On Monday, teachers responded to the call of the Trinidad and Tobago United Teachers Association (TTUTA) not to attend school on the first day of the 2022-2023 school year.
TTUTA called for observance of a day of rest and reflection in light of an offer of a four per cent salary increase by the personnel manager.
The Ministry of Education noted that the teacher participation rate was 27% in primary schools and 31% in secondary schools.
Student participation was comparable in government and faith-based schools at the primary and secondary levels.
Overall, the student participation rate at the primary level was 17% compared to 39% among secondary level students.
In faith-based primary schools, teacher and student attendance was 28% and 20% respectively, while the corresponding attendance in public schools was 24% and 12% respectively.
In denominational secondary schools, attendance of teachers and students was 47% and 68% respectively, while the corresponding attendance in public schools was 25% and 26% respectively.
The ministry noted that the results of the Secondary Entrance Assessment (SEE) in particular proved the importance of students returning to physical classes.
A statement read: “The results of our standardized terminal exams, SEA to a greater extent than CSEC and CAPE, show that there is a lot of work to be done at all levels during this academic year, which continues until to July 7, 2023, and a lot of ground to catch up. »
To this end, the ministry said that the collaboration and cooperation of parents, students, teachers and all stakeholders are key to recovering from the effects of the COVID-19 pandemic on the education system.

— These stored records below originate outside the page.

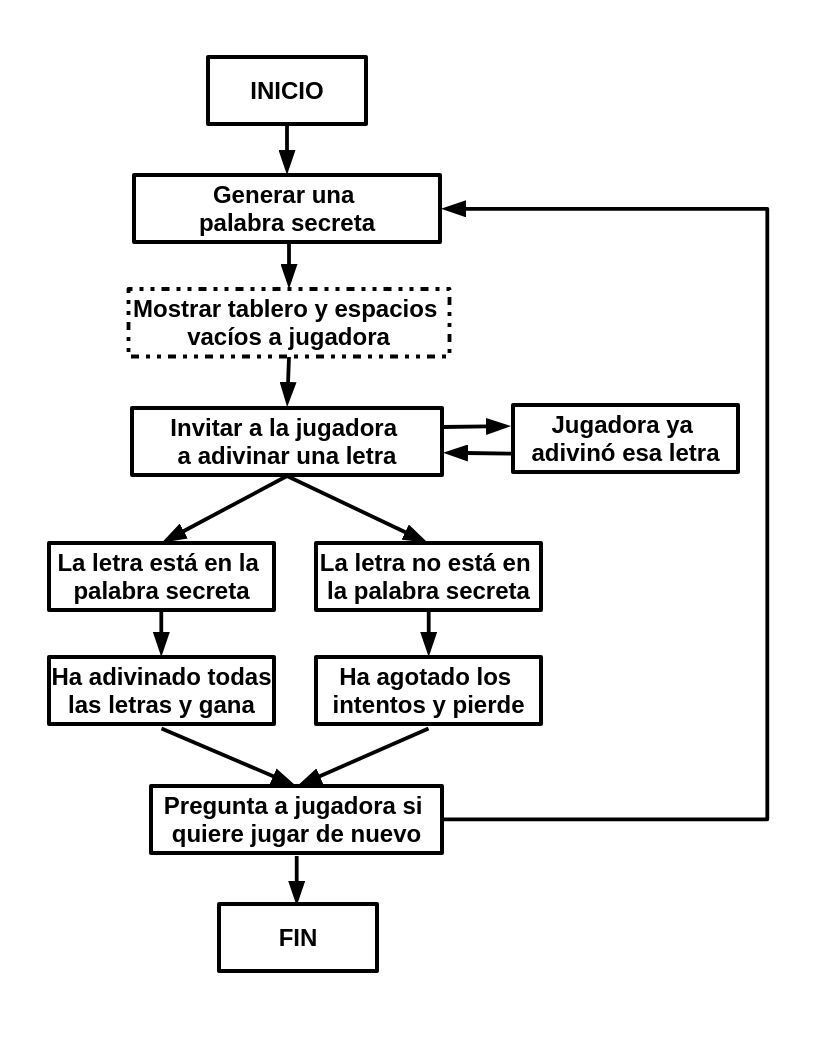
<!DOCTYPE html>
<html lang="es">
<head>
<meta charset="utf-8">
<title>Diagrama de flujo: adivinar la palabra secreta</title>
<style>
:root { --ink: #000; --paper: #fff; }
* { box-sizing: border-box; margin: 0; }
html, body { width: 816px; height: 1056px; overflow: hidden; background: var(--paper); }
.flowchart {
  position: relative; width: 816px; height: 1056px;
  color: var(--ink);
  font: bold 24px/28px "Liberation Sans", Arial, sans-serif;
}
.connectors { position: absolute; inset: 0; fill: none; stroke: var(--ink); stroke-width: 3.8; stroke-linejoin: round; }
.connectors .flow { marker-end: url(#arrowhead); }
.arrow-shape { fill: var(--ink); stroke: none; }
.step {
  position: absolute; height: 71px;
  display: flex; align-items: center; justify-content: center;
  border: 4px solid var(--ink); border-radius: 2px;
  text-align: center; white-space: nowrap;
}
.board { border-color: transparent; }
.start { left: 206px; top: 55px; width: 162px; }
.generate { left: 132px; top: 173px; width: 310px; }
.board { left: 126px; top: 287px; width: 325px; }
.guess { left: 130px; top: 406px; width: 314px; }
.repeated { left: 511px; top: 403px; width: 229px; }
.hit { left: 47px; top: 541px; width: 229px; }
.miss { left: 314px; top: 541px; width: 229px; }
.win { left: 47px; top: 655px; width: 229px; }
.lose { left: 314px; top: 655px; width: 229px; }
.again { left: 149px; top: 784px; width: 295px; }
.end { left: 217px; top: 902px; width: 162px; }
</style>
</head>
<body>
<main class="flowchart">
  <svg class="connectors" width="816" height="1056" viewBox="0 0 816 1056" aria-hidden="true">
    <defs>
      <marker id="arrowhead" markerUnits="userSpaceOnUse" markerWidth="25" markerHeight="17" refX="2" refY="8.5" orient="auto">
        <path class="arrow-shape" d="M0 0L25 8.5L0 17Z"/>
      </marker>
    </defs>
    <rect x="128.5" y="289" width="321" height="67.5" stroke-dasharray="8 7 4 7 4 7" stroke-dashoffset="4"/>
    <path class="flow" d="M287 126V152"/>
    <path class="flow" d="M289 243V266"/>
    <path class="flow" d="M289 357L288 384"/>
    <path class="flow" d="M443 427L488 426.4"/>
    <path class="flow" d="M511 453.6L466 453"/>
    <path class="flow" d="M287 476L182 532"/>
    <path class="flow" d="M287 476L407 533"/>
    <path class="flow" d="M161.3 611V634"/>
    <path class="flow" d="M428.7 611V634"/>
    <path class="flow" d="M161.5 728.5L275 777"/>
    <path class="flow" d="M428.5 728.5L318 777"/>
    <path class="flow" d="M296.7 856V883"/>
    <path class="flow" d="M443 819.3H767.3V208.8H464"/>
  </svg>
  <div class="step start"><p>INICIO</p></div>
  <div class="step generate"><p>Generar una&nbsp;<br>palabra secreta</p></div>
  <div class="step board"><p>Mostrar tablero y espacios&nbsp;<br>vacíos a jugadora</p></div>
  <div class="step guess"><p>Invitar a la jugadora&nbsp;<br>a adivinar una letra</p></div>
  <div class="step repeated"><p>Jugadora ya&nbsp;<br>adivinó esa letra</p></div>
  <div class="step hit"><p>La letra está en la&nbsp;<br>palabra secreta</p></div>
  <div class="step miss"><p>La letra no está en&nbsp;<br>la palabra secreta</p></div>
  <div class="step win"><p>Ha adivinado todas<br>las letras y gana</p></div>
  <div class="step lose"><p>Ha agotado los&nbsp;<br>intentos y pierde</p></div>
  <div class="step again"><p>Pregunta a jugadora si&nbsp;<br>quiere jugar de nuevo</p></div>
  <div class="step end"><p>FIN</p></div>
</main>
</body>
</html>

“As our students continue their educational journey tomorrow, Tuesday, September 6, 2022, let us all work towards one goal: the development of citizens who will lead Trinidad and Tobago on a successful trajectory towards achieving Vision 2030,” said the Ministry. concluded.